Members of the St. Mary's First Nation in Fredericton have dismantled a traditional longhouse and teepees that were erected near the New Brunswick legislature to protest shale gas exploration.

Thom Nash, one of the firekeepers at the site, says the band elders felt their message has resonated with the public.

The longhouse and two large teepees were set up next to the St. John River on Oct. 27 to express concerns for the environment if shale gas is developed.

Last week, Premier David Alward said he had no plans to visit the longhouse because he didn't think anything could be achieved by meeting with Chief Candice Paul.

He said they had agreed to disagree on their positions on resource development.

Nash said he was disappointed with the Premier's position, calling it a slap in the face.

Opposition to shale gas exploration has been the subject of numerous protests in the province.

Last month, 40 people were arrested and six police cars burned during a protest near Rexton.

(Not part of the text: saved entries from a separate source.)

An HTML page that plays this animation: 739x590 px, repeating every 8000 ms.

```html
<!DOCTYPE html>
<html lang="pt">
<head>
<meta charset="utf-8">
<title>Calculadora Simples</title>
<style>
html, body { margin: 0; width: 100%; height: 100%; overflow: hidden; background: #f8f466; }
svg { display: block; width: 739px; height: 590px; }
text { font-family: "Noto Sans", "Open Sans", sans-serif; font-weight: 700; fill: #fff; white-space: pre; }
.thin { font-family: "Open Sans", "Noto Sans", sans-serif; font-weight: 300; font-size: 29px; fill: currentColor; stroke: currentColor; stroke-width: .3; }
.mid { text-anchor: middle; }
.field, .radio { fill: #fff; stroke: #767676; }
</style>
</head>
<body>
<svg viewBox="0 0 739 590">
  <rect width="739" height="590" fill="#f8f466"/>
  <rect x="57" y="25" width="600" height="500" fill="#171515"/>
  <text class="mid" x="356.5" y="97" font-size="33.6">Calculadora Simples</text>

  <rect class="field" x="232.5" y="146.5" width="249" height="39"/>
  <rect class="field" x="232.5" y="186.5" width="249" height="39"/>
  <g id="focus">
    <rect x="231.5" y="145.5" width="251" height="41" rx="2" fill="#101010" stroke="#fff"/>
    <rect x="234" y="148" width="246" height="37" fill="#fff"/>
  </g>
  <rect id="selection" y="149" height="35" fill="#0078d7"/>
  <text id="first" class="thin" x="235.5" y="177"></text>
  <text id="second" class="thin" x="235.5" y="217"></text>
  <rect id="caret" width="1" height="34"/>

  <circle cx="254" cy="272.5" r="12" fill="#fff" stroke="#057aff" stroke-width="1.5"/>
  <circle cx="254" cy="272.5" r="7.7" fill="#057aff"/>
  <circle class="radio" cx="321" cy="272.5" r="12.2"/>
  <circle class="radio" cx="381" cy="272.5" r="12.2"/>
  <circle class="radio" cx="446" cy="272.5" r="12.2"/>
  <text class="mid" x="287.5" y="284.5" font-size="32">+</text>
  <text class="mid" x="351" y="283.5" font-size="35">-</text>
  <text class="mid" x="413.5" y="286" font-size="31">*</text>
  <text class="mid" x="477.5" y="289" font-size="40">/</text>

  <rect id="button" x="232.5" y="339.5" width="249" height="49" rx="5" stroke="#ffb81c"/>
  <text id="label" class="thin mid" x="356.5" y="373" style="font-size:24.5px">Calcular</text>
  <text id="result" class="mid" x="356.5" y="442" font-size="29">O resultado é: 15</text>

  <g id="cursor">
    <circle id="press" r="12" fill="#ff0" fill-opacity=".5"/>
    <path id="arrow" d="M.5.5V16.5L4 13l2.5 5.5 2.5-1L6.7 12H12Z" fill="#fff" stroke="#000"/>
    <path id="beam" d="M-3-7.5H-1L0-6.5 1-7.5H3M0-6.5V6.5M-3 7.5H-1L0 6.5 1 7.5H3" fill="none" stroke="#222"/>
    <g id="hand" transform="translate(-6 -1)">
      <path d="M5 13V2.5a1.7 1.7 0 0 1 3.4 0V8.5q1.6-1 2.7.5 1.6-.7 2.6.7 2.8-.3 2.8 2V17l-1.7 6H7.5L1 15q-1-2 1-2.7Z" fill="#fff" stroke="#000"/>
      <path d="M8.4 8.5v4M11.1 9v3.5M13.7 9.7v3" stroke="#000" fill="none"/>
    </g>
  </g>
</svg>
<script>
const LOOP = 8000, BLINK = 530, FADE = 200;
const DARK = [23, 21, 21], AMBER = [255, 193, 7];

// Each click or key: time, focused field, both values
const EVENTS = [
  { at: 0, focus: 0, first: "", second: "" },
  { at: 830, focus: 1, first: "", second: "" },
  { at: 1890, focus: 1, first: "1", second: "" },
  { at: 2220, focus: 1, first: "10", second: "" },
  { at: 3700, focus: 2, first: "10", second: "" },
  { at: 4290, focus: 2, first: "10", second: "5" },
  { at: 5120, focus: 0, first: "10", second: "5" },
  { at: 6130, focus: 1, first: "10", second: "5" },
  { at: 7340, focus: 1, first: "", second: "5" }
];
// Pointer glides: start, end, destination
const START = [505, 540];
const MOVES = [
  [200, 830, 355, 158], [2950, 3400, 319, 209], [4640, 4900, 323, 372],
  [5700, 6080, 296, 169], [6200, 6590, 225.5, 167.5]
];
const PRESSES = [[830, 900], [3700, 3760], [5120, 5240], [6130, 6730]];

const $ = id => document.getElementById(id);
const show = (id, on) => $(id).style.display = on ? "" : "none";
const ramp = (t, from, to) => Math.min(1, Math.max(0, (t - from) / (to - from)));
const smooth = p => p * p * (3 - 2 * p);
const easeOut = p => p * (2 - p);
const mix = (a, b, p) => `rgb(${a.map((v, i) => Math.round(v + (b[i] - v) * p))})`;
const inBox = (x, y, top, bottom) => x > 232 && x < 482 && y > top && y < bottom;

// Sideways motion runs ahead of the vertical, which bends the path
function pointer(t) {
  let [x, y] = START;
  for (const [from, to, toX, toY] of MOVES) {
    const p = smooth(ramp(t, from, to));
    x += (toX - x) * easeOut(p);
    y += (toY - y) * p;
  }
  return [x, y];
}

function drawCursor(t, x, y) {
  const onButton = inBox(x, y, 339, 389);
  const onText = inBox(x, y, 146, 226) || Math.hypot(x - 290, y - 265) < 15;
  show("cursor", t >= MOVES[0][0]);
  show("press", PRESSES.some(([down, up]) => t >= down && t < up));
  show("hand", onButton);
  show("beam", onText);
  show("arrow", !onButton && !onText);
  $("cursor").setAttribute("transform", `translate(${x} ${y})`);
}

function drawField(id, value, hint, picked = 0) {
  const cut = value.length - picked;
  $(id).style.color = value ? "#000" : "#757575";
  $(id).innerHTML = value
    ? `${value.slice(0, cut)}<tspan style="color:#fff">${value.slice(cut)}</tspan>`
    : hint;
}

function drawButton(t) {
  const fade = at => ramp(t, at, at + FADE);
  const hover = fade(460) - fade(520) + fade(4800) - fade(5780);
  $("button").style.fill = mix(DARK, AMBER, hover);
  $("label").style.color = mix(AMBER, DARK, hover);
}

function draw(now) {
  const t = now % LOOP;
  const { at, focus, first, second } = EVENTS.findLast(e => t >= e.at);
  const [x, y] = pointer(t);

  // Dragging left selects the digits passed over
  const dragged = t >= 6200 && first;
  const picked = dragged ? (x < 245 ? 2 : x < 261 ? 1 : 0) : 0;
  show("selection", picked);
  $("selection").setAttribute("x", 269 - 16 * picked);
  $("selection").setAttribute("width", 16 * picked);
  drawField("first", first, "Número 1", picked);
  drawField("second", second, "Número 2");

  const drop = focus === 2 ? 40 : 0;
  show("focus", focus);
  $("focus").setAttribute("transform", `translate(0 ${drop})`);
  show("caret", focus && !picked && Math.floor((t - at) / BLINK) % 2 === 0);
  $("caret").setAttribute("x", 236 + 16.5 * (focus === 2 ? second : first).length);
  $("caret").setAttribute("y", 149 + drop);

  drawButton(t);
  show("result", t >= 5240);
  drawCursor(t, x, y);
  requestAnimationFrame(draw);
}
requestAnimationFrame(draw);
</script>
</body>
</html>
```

The government used its Throne Speech Tuesday to say it is pressing ahead with the development of a shale gas industry in an effort to create jobs and revenue.